Records.
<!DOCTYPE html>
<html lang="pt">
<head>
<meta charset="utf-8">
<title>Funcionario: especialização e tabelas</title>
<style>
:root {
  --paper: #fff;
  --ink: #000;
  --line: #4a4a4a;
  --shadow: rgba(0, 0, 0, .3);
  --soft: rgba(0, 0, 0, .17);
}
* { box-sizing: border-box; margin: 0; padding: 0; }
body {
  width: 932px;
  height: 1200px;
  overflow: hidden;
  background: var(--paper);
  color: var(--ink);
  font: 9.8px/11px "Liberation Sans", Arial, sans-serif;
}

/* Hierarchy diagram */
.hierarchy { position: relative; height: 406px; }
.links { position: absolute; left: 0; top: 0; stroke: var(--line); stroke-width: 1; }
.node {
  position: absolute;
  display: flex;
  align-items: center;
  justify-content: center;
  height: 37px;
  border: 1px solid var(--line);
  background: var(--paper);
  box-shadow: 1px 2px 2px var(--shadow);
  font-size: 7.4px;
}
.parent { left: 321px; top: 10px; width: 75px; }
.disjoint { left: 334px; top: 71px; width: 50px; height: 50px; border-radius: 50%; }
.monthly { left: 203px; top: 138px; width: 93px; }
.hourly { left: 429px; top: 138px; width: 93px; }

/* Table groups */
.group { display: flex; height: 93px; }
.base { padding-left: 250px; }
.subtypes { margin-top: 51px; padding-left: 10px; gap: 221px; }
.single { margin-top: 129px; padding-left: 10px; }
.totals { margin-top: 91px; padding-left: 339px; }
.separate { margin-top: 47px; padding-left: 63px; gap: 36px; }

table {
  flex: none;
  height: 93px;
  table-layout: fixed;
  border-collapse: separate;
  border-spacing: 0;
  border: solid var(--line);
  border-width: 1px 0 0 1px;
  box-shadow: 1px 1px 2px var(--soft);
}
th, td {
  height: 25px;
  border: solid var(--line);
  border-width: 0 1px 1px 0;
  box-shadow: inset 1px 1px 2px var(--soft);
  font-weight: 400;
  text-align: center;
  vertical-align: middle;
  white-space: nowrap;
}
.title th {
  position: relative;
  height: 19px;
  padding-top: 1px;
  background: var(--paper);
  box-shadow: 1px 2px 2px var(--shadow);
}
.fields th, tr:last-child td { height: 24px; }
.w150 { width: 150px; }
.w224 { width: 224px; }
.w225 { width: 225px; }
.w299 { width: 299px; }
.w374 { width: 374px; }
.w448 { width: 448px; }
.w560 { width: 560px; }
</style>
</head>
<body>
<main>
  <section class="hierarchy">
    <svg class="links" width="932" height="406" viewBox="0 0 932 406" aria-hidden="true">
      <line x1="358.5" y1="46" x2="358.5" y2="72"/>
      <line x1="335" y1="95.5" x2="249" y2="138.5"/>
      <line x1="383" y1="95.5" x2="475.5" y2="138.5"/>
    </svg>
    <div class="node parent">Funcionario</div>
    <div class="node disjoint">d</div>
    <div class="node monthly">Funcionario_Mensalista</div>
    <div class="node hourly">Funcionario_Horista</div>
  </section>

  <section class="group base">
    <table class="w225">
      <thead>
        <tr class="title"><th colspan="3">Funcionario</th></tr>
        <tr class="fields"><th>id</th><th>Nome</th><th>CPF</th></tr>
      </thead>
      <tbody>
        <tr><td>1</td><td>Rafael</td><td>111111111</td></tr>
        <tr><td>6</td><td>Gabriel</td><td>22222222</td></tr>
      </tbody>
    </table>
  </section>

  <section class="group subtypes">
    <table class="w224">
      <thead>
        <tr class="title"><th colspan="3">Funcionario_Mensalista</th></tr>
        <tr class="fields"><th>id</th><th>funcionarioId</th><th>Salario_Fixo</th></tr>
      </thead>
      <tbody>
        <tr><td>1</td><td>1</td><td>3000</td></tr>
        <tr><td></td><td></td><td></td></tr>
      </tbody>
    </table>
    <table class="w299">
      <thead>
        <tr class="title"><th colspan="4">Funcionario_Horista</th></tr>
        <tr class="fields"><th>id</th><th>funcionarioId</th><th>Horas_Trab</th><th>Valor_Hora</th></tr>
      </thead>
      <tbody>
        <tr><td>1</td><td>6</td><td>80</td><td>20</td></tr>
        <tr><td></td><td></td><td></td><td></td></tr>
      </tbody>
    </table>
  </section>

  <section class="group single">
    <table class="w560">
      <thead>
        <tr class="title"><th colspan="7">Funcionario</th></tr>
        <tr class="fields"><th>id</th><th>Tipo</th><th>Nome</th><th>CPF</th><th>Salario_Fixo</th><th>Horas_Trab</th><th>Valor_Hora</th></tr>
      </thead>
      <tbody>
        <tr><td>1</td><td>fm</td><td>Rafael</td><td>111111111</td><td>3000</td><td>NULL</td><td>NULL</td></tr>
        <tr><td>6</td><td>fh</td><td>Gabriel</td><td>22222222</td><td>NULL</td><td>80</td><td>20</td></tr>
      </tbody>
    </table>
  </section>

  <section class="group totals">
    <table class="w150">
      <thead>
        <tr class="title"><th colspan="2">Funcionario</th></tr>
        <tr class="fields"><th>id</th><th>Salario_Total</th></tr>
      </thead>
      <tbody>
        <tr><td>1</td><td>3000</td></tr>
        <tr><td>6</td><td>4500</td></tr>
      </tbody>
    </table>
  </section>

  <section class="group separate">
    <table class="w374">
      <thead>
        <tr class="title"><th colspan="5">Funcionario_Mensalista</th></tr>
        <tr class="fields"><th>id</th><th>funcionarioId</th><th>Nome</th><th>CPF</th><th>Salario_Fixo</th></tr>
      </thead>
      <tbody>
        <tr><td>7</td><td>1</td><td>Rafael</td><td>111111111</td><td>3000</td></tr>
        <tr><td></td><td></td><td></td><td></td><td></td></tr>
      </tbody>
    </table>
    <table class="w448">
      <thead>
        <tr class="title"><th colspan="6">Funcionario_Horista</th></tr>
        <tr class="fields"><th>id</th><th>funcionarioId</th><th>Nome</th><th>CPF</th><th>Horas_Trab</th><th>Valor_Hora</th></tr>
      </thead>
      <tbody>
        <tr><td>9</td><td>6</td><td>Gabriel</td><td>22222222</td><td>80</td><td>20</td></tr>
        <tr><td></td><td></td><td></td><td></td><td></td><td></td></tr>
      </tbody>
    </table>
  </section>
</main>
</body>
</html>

Instructions for the task. Reproduce the material above precisely, omitting nothing.

Output.
<!DOCTYPE html>
<html lang="pt">
<head>
<meta charset="utf-8">
<title>Funcionario: especialização e tabelas</title>
<style>
:root {
  --paper: #fff;
  --ink: #000;
  --line: #4a4a4a;
  --shadow: rgba(0, 0, 0, .3);
  --soft: rgba(0, 0, 0, .17);
}
* { box-sizing: border-box; margin: 0; padding: 0; }
body {
  width: 932px;
  height: 1200px;
  overflow: hidden;
  background: var(--paper);
  color: var(--ink);
  font: 9.8px/11px "Liberation Sans", Arial, sans-serif;
}

/* Hierarchy diagram */
.hierarchy { position: relative; height: 406px; }
.links { position: absolute; left: 0; top: 0; stroke: var(--line); stroke-width: 1; }
.node {
  position: absolute;
  display: flex;
  align-items: center;
  justify-content: center;
  height: 37px;
  border: 1px solid var(--line);
  background: var(--paper);
  box-shadow: 1px 2px 2px var(--shadow);
  font-size: 7.4px;
}
.parent { left: 321px; top: 10px; width: 75px; }
.disjoint { left: 334px; top: 71px; width: 50px; height: 50px; border-radius: 50%; }
.monthly { left: 203px; top: 138px; width: 93px; }
.hourly { left: 429px; top: 138px; width: 93px; }

/* Table groups */
.group { display: flex; height: 93px; }
.base { padding-left: 250px; }
.subtypes { margin-top: 51px; padding-left: 10px; gap: 221px; }
.single { margin-top: 129px; padding-left: 10px; }
.totals { margin-top: 91px; padding-left: 339px; }
.separate { margin-top: 47px; padding-left: 63px; gap: 36px; }

table {
  flex: none;
  height: 93px;
  table-layout: fixed;
  border-collapse: separate;
  border-spacing: 0;
  border: solid var(--line);
  border-width: 1px 0 0 1px;
  box-shadow: 1px 1px 2px var(--soft);
}
th, td {
  height: 25px;
  border: solid var(--line);
  border-width: 0 1px 1px 0;
  box-shadow: inset 1px 1px 2px var(--soft);
  font-weight: 400;
  text-align: center;
  vertical-align: middle;
  white-space: nowrap;
}
.title th {
  position: relative;
  height: 19px;
  padding-top: 1px;
  background: var(--paper);
  box-shadow: 1px 2px 2px var(--shadow);
}
.fields th, tr:last-child td { height: 24px; }
.w150 { width: 150px; }
.w224 { width: 224px; }
.w225 { width: 225px; }
.w299 { width: 299px; }
.w374 { width: 374px; }
.w448 { width: 448px; }
.w560 { width: 560px; }
</style>
</head>
<body>
<main>
  <section class="hierarchy">
    <svg class="links" width="932" height="406" viewBox="0 0 932 406" aria-hidden="true">
      <line x1="358.5" y1="46" x2="358.5" y2="72"/>
      <line x1="335" y1="95.5" x2="249" y2="138.5"/>
      <line x1="383" y1="95.5" x2="475.5" y2="138.5"/>
    </svg>
    <div class="node parent">Funcionario</div>
    <div class="node disjoint">d</div>
    <div class="node monthly">Funcionario_Mensalista</div>
    <div class="node hourly">Funcionario_Horista</div>
  </section>

  <section class="group base">
    <table class="w225">
      <thead>
        <tr class="title"><th colspan="3">Funcionario</th></tr>
        <tr class="fields"><th>id</th><th>Nome</th><th>CPF</th></tr>
      </thead>
      <tbody>
        <tr><td>1</td><td>Rafael</td><td>111111111</td></tr>
        <tr><td>6</td><td>Gabriel</td><td>22222222</td></tr>
      </tbody>
    </table>
  </section>

  <section class="group subtypes">
    <table class="w224">
      <thead>
        <tr class="title"><th colspan="3">Funcionario_Mensalista</th></tr>
        <tr class="fields"><th>id</th><th>funcionarioId</th><th>Salario_Fixo</th></tr>
      </thead>
      <tbody>
        <tr><td>1</td><td>1</td><td>3000</td></tr>
        <tr><td></td><td></td><td></td></tr>
      </tbody>
    </table>
    <table class="w299">
      <thead>
        <tr class="title"><th colspan="4">Funcionario_Horista</th></tr>
        <tr class="fields"><th>id</th><th>funcionarioId</th><th>Horas_Trab</th><th>Valor_Hora</th></tr>
      </thead>
      <tbody>
        <tr><td>1</td><td>6</td><td>80</td><td>20</td></tr>
        <tr><td></td><td></td><td></td><td></td></tr>
      </tbody>
    </table>
  </section>

  <section class="group single">
    <table class="w560">
      <thead>
        <tr class="title"><th colspan="7">Funcionario</th></tr>
        <tr class="fields"><th>id</th><th>Tipo</th><th>Nome</th><th>CPF</th><th>Salario_Fixo</th><th>Horas_Trab</th><th>Valor_Hora</th></tr>
      </thead>
      <tbody>
        <tr><td>1</td><td>fm</td><td>Rafael</td><td>111111111</td><td>3000</td><td>NULL</td><td>NULL</td></tr>
        <tr><td>6</td><td>fh</td><td>Gabriel</td><td>22222222</td><td>NULL</td><td>80</td><td>20</td></tr>
      </tbody>
    </table>
  </section>

  <section class="group totals">
    <table class="w150">
      <thead>
        <tr class="title"><th colspan="2">Funcionario</th></tr>
        <tr class="fields"><th>id</th><th>Salario_Total</th></tr>
      </thead>
      <tbody>
        <tr><td>1</td><td>3000</td></tr>
        <tr><td>6</td><td>4500</td></tr>
      </tbody>
    </table>
  </section>

  <section class="group separate">
    <table class="w374">
      <thead>
        <tr class="title"><th colspan="5">Funcionario_Mensalista</th></tr>
        <tr class="fields"><th>id</th><th>funcionarioId</th><th>Nome</th><th>CPF</th><th>Salario_Fixo</th></tr>
      </thead>
      <tbody>
        <tr><td>7</td><td>1</td><td>Rafael</td><td>111111111</td><td>3000</td></tr>
        <tr><td></td><td></td><td></td><td></td><td></td></tr>
      </tbody>
    </table>
    <table class="w448">
      <thead>
        <tr class="title"><th colspan="6">Funcionario_Horista</th></tr>
        <tr class="fields"><th>id</th><th>funcionarioId</th><th>Nome</th><th>CPF</th><th>Horas_Trab</th><th>Valor_Hora</th></tr>
      </thead>
      <tbody>
        <tr><td>9</td><td>6</td><td>Gabriel</td><td>22222222</td><td>80</td><td>20</td></tr>
        <tr><td></td><td></td><td></td><td></td><td></td><td></td></tr>
      </tbody>
    </table>
  </section>
</main>
</body>
</html>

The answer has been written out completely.